Due to the obvious dangers inherent in whitewater kayaking, it is essential that whitewater kayakers know a number of different safety and rescue maneuvers very early on in their paddling careers. Fortunately, whitewater kayaking is the one discipline of kayaking where its participants are generally hesitant to just jump right in and paddle without this very important safety instruction that is usually very fun to practice on those dry river days. Still, it is crucial that as a person’s whitewater skills develop that so does their proficiency in performing these whitewater kayaking safety rescues.
Whenever I teach someone to whitewater kayak I always teach them to wet-exit the kayak first. This is even before I explain to them how to take a forward stroke. It is essential that every kayaker be completely comfortable with getting out of the kayak in the event that it flips over. And, as every whitewater kayaker knows, their kayak will flip over. So, the first whitewater kayak safety rescue skill to learn is how to wet exit the kayak.
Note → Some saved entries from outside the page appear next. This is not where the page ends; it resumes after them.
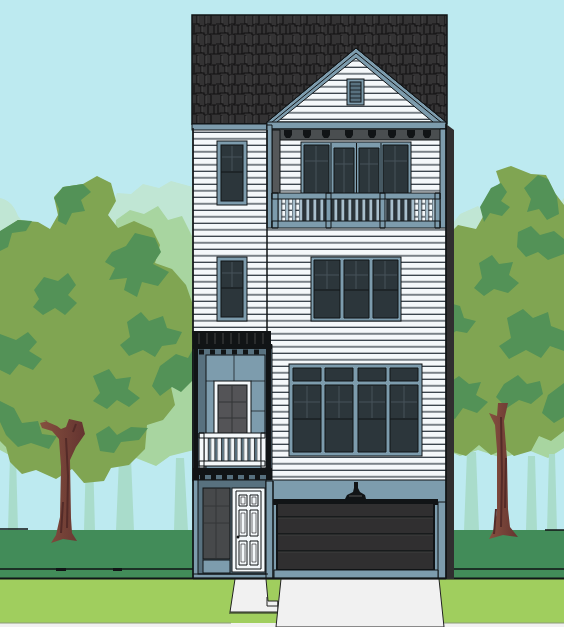
<!DOCTYPE html>
<html lang="en">
<head>
<meta charset="utf-8">
<title>Townhouse front elevation</title>
<style>
:root{--sky:#bdeaf0;--haze:#c0e6d4;--haze-trunk:#a9dccb;--mid:#a8d5a0;--leaf:#80a552;--leaf-dark:#539257;--bark:#743f35;--bark-dark:#542b28;--hedge:#428c59;--lawn:#a0ce5e;--path:#f1f1f1;--siding:#f4f8fa;--trim:#7d9cad;--trim-dark:#58717f;--glass:#2c363b;--roof:#302f30;--ink:#111416}
html,body{margin:0;padding:0;overflow:hidden}
svg{display:block;width:564px;height:627px}
.haze{fill:var(--haze)}.haze-trunk{fill:var(--haze-trunk)}.mid{fill:var(--mid)}
.leaf{fill:var(--leaf)}.leaf-dark{fill:var(--leaf-dark)}.bark{fill:var(--bark)}
.bark-line{fill:none;stroke:var(--bark-dark);stroke-width:2}
.ink{fill:var(--ink)}.roof{fill:var(--roof)}.glass{fill:var(--glass)}
.trim{fill:var(--trim);stroke:var(--ink)}
.white{fill:var(--siding);stroke:var(--ink)}
.pane{fill:var(--glass);stroke:var(--ink)}
.line{fill:none;stroke:var(--ink)}
.muntin{fill:none;stroke:#46535a}
.bar{fill:none;stroke:var(--trim);stroke-width:3}
</style>
</head>
<body>
<svg viewBox="0 0 564 627" role="img" aria-label="Front elevation of a four-storey townhouse between two trees">
<defs>
<pattern id="clapboard" width="20" height="6.5" patternUnits="userSpaceOnUse" y="3"><rect width="20" height="6.5" fill="#f4f8fa"/><rect y="5.2" width="20" height="1.3" fill="#38424a"/></pattern>
<pattern id="shingles" width="24" height="20" patternUnits="userSpaceOnUse" x="192" y="15"><rect width="24" height="20" fill="#343334"/><path d="M0 9h7v2h6V9h5v1h6M0 19h4v-1h8v2h6v-1h6M5 0v9M13 0v10M19 0v9M2 10v9M9 10v8M16 10v9M22 10v9" fill="none" stroke="#121112" stroke-width="1.2"/><path d="M6 1v7M14 1v8M10 11v6" stroke="#474647"/></pattern>
<pattern id="balusters" width="7" height="30" patternUnits="userSpaceOnUse" x="278"><rect width="3.6" height="30" fill="#a9c0cd"/><path d="M0 0v30M3.8 0v30" stroke="#1a2024" stroke-width=".8"/></pattern>
<pattern id="porch-balusters" width="6.6" height="30" patternUnits="userSpaceOnUse" x="204"><rect width="4" height="30" fill="#f4f8fa"/><path d="M0 0v30M4.2 0v30" stroke="#222" stroke-width=".8"/></pattern>
<linearGradient id="bark-shade"><stop offset="0" stop-color="#86503f"/><stop offset="1" stop-color="#643430"/></linearGradient>
<g id="narrow-window"><rect class="trim" width="30" height="64"/><rect class="pane" x="4" y="4" width="22" height="56"/><path class="muntin" d="M15 5V30M5 16H25"/><path class="line" d="M4 31H26"/></g>
<g id="bracket"><path class="ink" d="M0 0h8v5l-2 3H2L0 5z"/></g>
</defs>

<rect id="sky" width="564" height="627" fill="var(--sky)"/>

<g id="distant-trees">
<path class="haze" d="M0 198q12 2 18 18l12 14 20 10v200H0zM112 205l5-12 14 1 12-10 16 4 12-7 22 6v260H70l20-200zM446 232l14-18 18-8 14 14v210h-46zM540 218l12-6 12-14v240h-24z"/>
<path class="mid" d="M116 220l14-10 14 4 14-8 10 14 14-4 12 24v210l-24 6-14 10-20-8-28 8-16-12-18 8-26-6-22 8L0 450V300h110zM446 290h118v158l-16 10-20-8-26 8-24-8-18 6-14-6z"/>
<path class="haze-trunk" d="M10 455h6l2 76H8zM86 455h7l2 76H84zM119 458h12l3 73h-18zM176 458h8l4 73h-14zM467 452h9l3 79h-15zM528 456h7l2 75h-11zM549 454h6l2 77h-10z"/>
</g>

<g id="ground">
<rect y="530" width="564" height="50" fill="var(--hedge)"/>
<rect y="578" width="564" height="46" fill="var(--lawn)"/>
<rect y="623" width="564" height="4" fill="var(--path)"/>
<path class="line" d="M0 529H28M545 530H564M0 569H194M446 569H564" stroke-width="1.4"/>
<path class="line" d="M0 578.5H564" stroke-width="2"/>
<path d="M0 623H231M443 623H564" stroke="#8b9b79"/>
<path class="ink" d="M56 568h10v3H56zM113 568h9v3h-9z"/>
</g>

<g id="left-tree">
<path class="leaf" d="M0 232l18-12 20 2 12 7 8-14-4-18 9-10 20-3 14-8 14 7 5 18-8 14 10 13 16-7 18 8 8 16-5 18 17 6 14 16 7 20v55l-8 20-14 7 4 18-12 15-16 5-2 24-16 16-18 3-7 13-20 2-12-14-16 10-20-9-14 4-12-12-4-15-6-6z"/>
<g class="leaf-dark">
<path d="M54 198l9-11 20-3 8 8-10 8 4 11-13 2-6 12-8-4 1-12zM0 231l18-11 14 1-6 10-14 2-4 14-8 4zM112 252l14-6 9-13 20 5 6 14-8 12 16 8-11 14-16-4-5 15-13-7 3-12-18 2 6-12-10-6zM34 290l10-13 14 4 10-8 8 12-8 10 9 8-12 12-10-7-12 7-10-8 6-8zM0 334l16 6 12-8 9 10-8 9 13 8-9 11-14-6-9 11-10-5zM127 322l14-10 8 9 14-5 4 12 15 4-6 12-14 2-7 11-12-7-14 6-9-11 10-8zM93 376l16-7 7 10 15-2-3 12 12 9-11 9-12-7-10 9-14-8 7-8zM160 366l16-12 12 4 5-9v31l-12 12-9-5-12 9-8-10zM0 401l14 7 8 15 16-2 4 13 15 2-8 13-18-6-13 4-12-12-6-13zM96 434l13-8 8 9 14-8 17 1-9 12-18 2-7 11-14-2z"/>
</g>
<path fill="url(#bark-shade)" d="M43 420l14 6 4 3 5-2 3-8 13 3 3 12-9 13-6 13 1 58 1 15 5 8-14-2-12 4 5-8 4-18 1-50-2-28-7-8-10-3-2-5 8-2z"/>
<path class="bark-line" d="M66 438l2 38-1 52M73 432l3-8M63 502l-2 31"/>
</g>

<g id="right-tree">
<path class="leaf" d="M446 237l12-12 18 4 8-14 6-20 10-12-4-12 15-5 20 8 15 1 9 18 9 12v226l-13 10-12-5-8 15-17 5-9-7-14 6-12-10-13 11-20-6z"/>
<g class="leaf-dark">
<path d="M480 207l11-19 10-5 6 9-6 9 9 6-8 9-12-3-6 9zM524 188l14-13 10 4 9 18 2 17-12 6-8-11-12 3 4-13zM518 232l13-6 9 9 14-4 10 8v15l-16 6-10-8-12 5-9-10zM479 263l13-8 7 9 14-2-4 13 10 8-11 10-14-4-10 7-10-8 8-10zM507 318l16-9 10 9 15-6 3 14 13 5v20l-14-5-9 12-15-8-17 9-10-13 12-8zM446 302l14 4 4 12 12 3-9 12-11-2-10 8zM446 385l13-9 10 8 12-2-5 13 12 7-11 11-14-5-8 11-9-3zM504 384l14-9 9 9 13-3 3 13-12 10-12-4-12 8-11-11zM548 395l16-12v34l-10 6-12-10z"/>
</g>
<path fill="url(#bark-shade)" d="M489 413l8 3 1-13h10l-4 18 3 38 1 50 2 18 8 10-15-2-14 4 5-10 3-18V450l-2-25z"/>
<path class="bark-line" d="M501 417l1 58-1 52M506 458l-1 50M496 509l-2 25"/>
</g>

<g id="paving" stroke="#222">
<path d="M235 579h31l2 22h10v11h-48z" fill="var(--path)"/>
<path d="M267 597v9h11v-5M229 613h49" fill="none"/>
<path d="M281 579H439l5 48H276z" fill="var(--path)"/>
</g>

<g id="house">
<path class="roof" d="M446 124l8 6V579h-8z"/>
<path fill="url(#clapboard)" stroke="#111416" d="M193 128H446V481H193z"/>
<g id="main-roof">
<rect x="192" y="15" width="255" height="109" fill="url(#shingles)" stroke="#111416" stroke-width="1.5"/>
<rect class="trim" x="192" y="124" width="80" height="6"/>
<path class="trim" d="M356 48L446 122V129H267V122z"/>
<path fill="url(#clapboard)" stroke="#111416" d="M356 58L433 122H277z"/>
<path class="line" d="M267 122L356 48L446 122M271 123L356 53L442 123"/>
<rect class="trim" x="267" y="122" width="179" height="7"/>
<rect class="trim" x="347" y="79" width="17" height="26"/>
<rect x="350" y="82" width="11" height="20" fill="var(--trim-dark)" stroke="#111416"/>
<path class="line" d="M350 86h11M350 90h11M350 94h11M350 98h11" stroke-width=".8"/>
</g>

<g id="upper-balcony">
<rect x="272" y="129" width="174" height="11" fill="#4a4e50" stroke="#111416"/>
<path fill="#55585a" stroke="#111416" d="M272 130h8v66h-8z"/>
<path class="trim" d="M267 125h5v103h-5zM440 129h6v99h-6z"/>
<g><use href="#bracket" x="284" y="130"/><use href="#bracket" x="303" y="130"/><use href="#bracket" x="322" y="130"/><use href="#bracket" x="345" y="130"/><use href="#bracket" x="368" y="130"/><use href="#bracket" x="388" y="130"/><use href="#bracket" x="407" y="130"/><use href="#bracket" x="423" y="130"/></g>
<rect class="trim" x="301" y="142" width="110" height="53"/>
<path class="pane" d="M304 145h25v50h-25zM334 148h20v47h-20zM359 148h20v47h-20zM383 145h25v50h-25z"/>
<path class="line" d="M331 143v52M356.500 143v52M381 143v52"/>
<path class="muntin" d="M316 146v48M305 161h23M344 149v46M335 164h18M369 149v46M360 164h18M395 146v48M384 161h23"/>
<rect x="272" y="198" width="168" height="24" fill="url(#clapboard)"/>
<rect x="301" y="195" width="110" height="27" class="glass"/>
<rect x="276" y="198" width="162" height="24" fill="url(#balusters)"/>
<path class="trim" d="M272 193h168v6H272zM272 221h168v7H272zM272 193h6v35h-6zM326 193h5v35h-5zM380 193h5v35h-5zM435 193h5v35h-5z"/>
</g>

<g id="windows">
<use href="#narrow-window" x="217" y="141"/>
<use href="#narrow-window" x="217" y="257"/>
<rect class="trim" x="311" y="257" width="90" height="64"/>
<path class="pane" d="M314 260h26v58h-26zM344 260h25v58h-25zM373 260h25v58h-25z"/>
<path class="muntin" d="M327 261v28M315 275h24M356 261v28M345 275h23M385 261v28M374 275h23"/>
<path class="line" d="M314 290h26M344 290h25M373 290h25"/>
<rect class="trim" x="289" y="364" width="133" height="92"/>
<path class="pane" d="M293 368h28v13h-28zM325 368h28v13h-28zM358 368h28v13h-28zM390 368h28v13h-28zM293 385h28v67h-28zM325 385h28v67h-28zM358 385h28v67h-28zM390 385h28v67h-28z"/>
<path class="muntin" d="M307 386v32M294 402h26M339 386v32M326 402h26M372 386v32M359 402h26M404 386v32M391 402h26"/>
<path class="line" d="M293 419h28M325 419h28M358 419h28M390 419h28"/>
</g>

<g id="porch">
<rect x="193" y="345" width="79" height="136" fill="var(--trim-dark)" stroke="#111416"/>
<rect class="trim" x="206" y="355" width="59" height="114"/>
<path class="line" d="M206 381h8M251 411h14M234 355v26M251 381h14" stroke-width=".7"/>
<rect class="white" x="214" y="381" width="37" height="70"/>
<rect x="218" y="385" width="29" height="62" fill="#545457" stroke="#111416"/>
<path d="M232 386v60M219 402h27M219 418h27" fill="none" stroke="#333437"/>
<path class="ink" d="M192 331h79v13l1 5h-79z"/>
<path d="M199 333v12M207 333v12M215 333v12M223 333v12M231 333v12M239 333v12M247 333v12M255 333v12M263 333v12" stroke="#444" fill="none"/>
<path class="ink" d="M193 344h79v5h-79zM194 349h4v130h-4zM266 349h5v130h-5z"/>
<path d="M199 352h66" stroke="#111416" stroke-width="5" stroke-dasharray="5 6"/>
<rect x="200" y="437" width="64" height="27" fill="var(--trim-dark)"/>
<rect x="203" y="437" width="59" height="26" fill="url(#porch-balusters)"/>
<path class="white" d="M199 433h66v5h-66zM199 461h66v5h-66zM199 433h5v35h-5zM261 433h5v35h-5z"/>
<path class="ink" d="M193 468h79v7h-79zM193 475h6v5h-6zM266 475h6v5h-6z"/>
</g>

<g id="ground-floor">
<rect class="trim" x="193" y="480" width="253" height="98"/>
<rect x="198" y="480" width="68" height="94" fill="var(--trim-dark)" stroke="#111416"/>
<path d="M200 477h66" stroke="#111416" stroke-width="6" stroke-dasharray="5 6"/>
<rect x="203" y="488" width="27" height="71" fill="#47494b" stroke="#111416"/>
<path d="M216 489v69M204 506h25M204 523h25" stroke="#343639" fill="none"/>
<rect class="trim" x="203" y="560" width="27" height="13"/>
<g id="front-door">
<rect class="white" x="232" y="488" width="33" height="84"/>
<path class="white" d="M236 491h25v78h-25zM239 495h8v11h-8zM250 495h8v11h-8zM239 510h8v26h-8zM250 510h8v26h-8zM239 541h8v24h-8zM250 541h8v24h-8z"/>
<path class="line" d="M241 497h4v7h-4zM252 497h4v7h-4zM241 513h4v20h-4zM252 513h4v20h-4zM241 544h4v18h-4zM252 544h4v18h-4z" stroke-width=".6"/>
<circle class="ink" cx="238" cy="537" r="1.500"/>
</g>
<path class="trim" d="M266 481h7v97h-7zM438 502h8v76h-8z"/>
<path class="line" d="M193 574h75M273 481v97"/>
<g id="garage">
<rect class="ink" x="273" y="499" width="165" height="6"/>
<rect class="roof" x="277" y="503" width="157" height="67" stroke="#111416" stroke-width="2"/>
<path class="line" d="M278 517h155M278 534h155M278 551h155" stroke-width="1.500"/>
<path d="M278 518h155M278 535h155M278 552h155" stroke="#454647" fill="none" stroke-width=".7"/>
<path class="trim" d="M274 570h164v8H274z"/>
</g>
<g id="lamp"><path class="ink" d="M354 482h4v6l2 4 5 3 1 4H345l2-4 6-3 1-4z"/><path d="M349 496h13" stroke="#555"/></g>
</g>
<path class="line" d="M193 128V579M267 130V331M446 124V579M193 578.500H446" stroke-width="1.500"/>
</g>
</svg>
</body>
</html>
In the event that you do have to swim out of your kayak, there are certain ways to do it safely. At times you might be your own best bet at rescuing yourself and your gear. Knowing how to swim in whitewater and when to stay with your gear and when to leave your gear are all learned habits that need to be learned and practiced as you learn kayaking safety rescues.
Throw rope bags are standard safety gear in whitewater kayaking. This is also one piece of equipment that most kayakers never practice how to use until they need it. I once saw a guy flip over and wet exit above a 20 foot waterfall. His safety spotter above the waterfall choked on throwing the bag only to watch his buddy go over the falls and vanish underwater for what seemed like an eternity. Please, learn how to throw a rope bag and how to be rescued by one before you need to.
It’s never fun to have to wet-exit and swim in whitewater. But there is always that period between when paddlers begin to whitewater kayak and when they learn to roll the kayak themselves. The buddy roll is a great whitewater kayak rescue maneuver to bridge that gap. If the person has patience to wait while upside-down for a friend to paddle over, the buddy roll can be the difference between a potentially painful, expensive, and cold experience of swimming to the side of a river and trying to find all of your gear. At first it might seem like a lot to ask from a beginner to have that kind of patience, but if practiced ahead of time it really is not. Trust me, I’ve used this many times with people I’ve instructed on the river. The key is that everyone in your group is watching out for everyone and on the same page about how to rescue one another.
The Hand-of-God Kayak Rescue is a maneuver that every kayaker needs to know. There might be a time when someone you are kayaking with is stuck in their boat or unconscious while it is upside down. Knowing how to do the Hand of God kayak rescue could mean the difference between a great story and a tragedy on the river. Have fun practicing this one in a lake or calm section of river.
Ultimately, you will want to get to the point where you can roll your own kayak. This is a skill that should be developed in every whitewater paddler. Still, knowing how to roll a kayak doesn’t mean that the above rescue techniques need not be learned. Even the most experienced kayakers have found themselves in situations where they have needed help being rescued from some unforeseen set of circumstances.